We present an experimental and computational investigation of mixing of a viscoelastic fluid in two-dimensional time-periodic flows generated in an eccentric cylindrical geometry. The objective of the study is to investigate the impact of fluid elasticity on the morphological structures produced by the advection of passive tracers in chaotic flows. The relevant dimensionless numbers that quantify the rheological differences with respect to the Newtonian fluid are the Deborah number (De), defined as the ratio of the fluid timescale to the flow timescale, and the Weissenberg number (We), defined as the product of the fluid timescale and the mean shear rate. The effects of elasticity are investigated in the limit of slow flows, De ≈ 0 and We < 0.1. The experimental window of We is limited to Newtonian behaviour on the low end and the transition to three-dimensional flow on the high end; experiments show that this window is small, 0.02 < We < 0.1. Typical values of the Reynolds number and the Strouhal number are O(0.001) and O(0.1), respectively.

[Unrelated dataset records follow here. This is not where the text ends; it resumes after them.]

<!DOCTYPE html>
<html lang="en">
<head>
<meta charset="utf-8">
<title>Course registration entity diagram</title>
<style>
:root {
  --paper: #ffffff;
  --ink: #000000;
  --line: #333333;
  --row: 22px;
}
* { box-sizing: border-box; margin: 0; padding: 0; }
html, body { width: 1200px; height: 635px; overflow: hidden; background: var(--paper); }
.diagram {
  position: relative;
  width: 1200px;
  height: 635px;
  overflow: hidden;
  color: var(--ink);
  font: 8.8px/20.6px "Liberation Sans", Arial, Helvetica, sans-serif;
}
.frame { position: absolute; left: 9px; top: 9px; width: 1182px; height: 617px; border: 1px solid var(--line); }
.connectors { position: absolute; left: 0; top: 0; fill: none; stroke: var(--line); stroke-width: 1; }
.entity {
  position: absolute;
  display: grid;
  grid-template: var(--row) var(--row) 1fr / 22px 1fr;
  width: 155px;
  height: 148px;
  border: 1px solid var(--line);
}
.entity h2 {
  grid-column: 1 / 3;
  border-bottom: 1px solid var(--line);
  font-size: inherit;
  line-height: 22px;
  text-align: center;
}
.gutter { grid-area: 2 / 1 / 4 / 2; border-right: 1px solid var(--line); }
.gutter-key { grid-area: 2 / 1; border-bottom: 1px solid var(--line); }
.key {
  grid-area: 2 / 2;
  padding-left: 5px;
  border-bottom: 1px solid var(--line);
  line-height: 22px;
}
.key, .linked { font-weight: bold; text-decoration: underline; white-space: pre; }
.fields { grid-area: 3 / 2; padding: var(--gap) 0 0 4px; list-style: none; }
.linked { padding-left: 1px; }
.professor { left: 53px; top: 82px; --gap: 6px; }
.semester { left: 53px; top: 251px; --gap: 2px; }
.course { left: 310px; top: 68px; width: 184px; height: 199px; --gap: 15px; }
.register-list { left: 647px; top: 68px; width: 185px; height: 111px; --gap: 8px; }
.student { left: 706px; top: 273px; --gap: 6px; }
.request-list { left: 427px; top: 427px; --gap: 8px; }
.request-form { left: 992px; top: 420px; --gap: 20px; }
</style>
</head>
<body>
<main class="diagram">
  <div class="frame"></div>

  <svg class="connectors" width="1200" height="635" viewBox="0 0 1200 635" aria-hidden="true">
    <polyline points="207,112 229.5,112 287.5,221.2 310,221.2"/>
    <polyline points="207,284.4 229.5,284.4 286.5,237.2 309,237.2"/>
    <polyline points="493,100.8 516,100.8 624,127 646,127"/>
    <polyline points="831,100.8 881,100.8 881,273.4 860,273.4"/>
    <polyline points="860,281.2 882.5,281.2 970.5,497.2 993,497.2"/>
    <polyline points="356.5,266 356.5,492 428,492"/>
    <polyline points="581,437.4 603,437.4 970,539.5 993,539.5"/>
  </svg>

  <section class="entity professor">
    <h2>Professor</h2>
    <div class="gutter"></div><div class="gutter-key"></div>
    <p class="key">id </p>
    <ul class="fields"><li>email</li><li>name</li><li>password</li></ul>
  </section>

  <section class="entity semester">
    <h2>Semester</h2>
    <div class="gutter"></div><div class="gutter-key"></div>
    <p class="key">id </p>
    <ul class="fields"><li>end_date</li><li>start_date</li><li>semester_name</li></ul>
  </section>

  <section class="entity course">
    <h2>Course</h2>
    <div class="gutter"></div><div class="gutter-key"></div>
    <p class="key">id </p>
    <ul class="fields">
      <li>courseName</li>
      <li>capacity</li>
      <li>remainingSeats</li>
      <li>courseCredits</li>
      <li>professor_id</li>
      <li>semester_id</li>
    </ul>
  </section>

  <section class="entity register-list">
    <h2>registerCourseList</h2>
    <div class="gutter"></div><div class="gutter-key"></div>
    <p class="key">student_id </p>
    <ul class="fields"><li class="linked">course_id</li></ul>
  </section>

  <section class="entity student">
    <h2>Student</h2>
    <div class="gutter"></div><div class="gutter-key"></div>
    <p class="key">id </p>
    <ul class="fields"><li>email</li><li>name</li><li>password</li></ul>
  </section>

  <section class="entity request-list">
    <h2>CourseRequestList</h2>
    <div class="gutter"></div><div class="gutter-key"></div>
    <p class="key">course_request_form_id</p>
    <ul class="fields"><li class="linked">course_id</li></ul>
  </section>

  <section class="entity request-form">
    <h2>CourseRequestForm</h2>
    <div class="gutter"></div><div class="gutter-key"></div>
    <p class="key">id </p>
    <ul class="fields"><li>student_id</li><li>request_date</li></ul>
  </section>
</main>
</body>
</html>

Results from experiments with a constant-viscosity elastic fluid and computations using the upper-convected Maxwell constitutive equation are presented. Even though the streamlines for the elastic flow are nearly indistinguishable from the Newtonian flow, small deviations in the velocity field produce large effects on chaotically advected patterns. Elasticity affects both the asymptotic coverage of a dyed passive tracer and the rate at which the tracer is stretched. In all cases the tracer undergoes exponential stretching, but on a longer timescale as the elasticity increases. According to flow conditions, elasticity might increase or decrease the degree of regularity; however, island symmetry does not seem to be affected. Similar phenomena are observed in both the experiments and computations; therefore, an analysis of the chaotic dynamics of the periodic flow using numerical techniques is possible.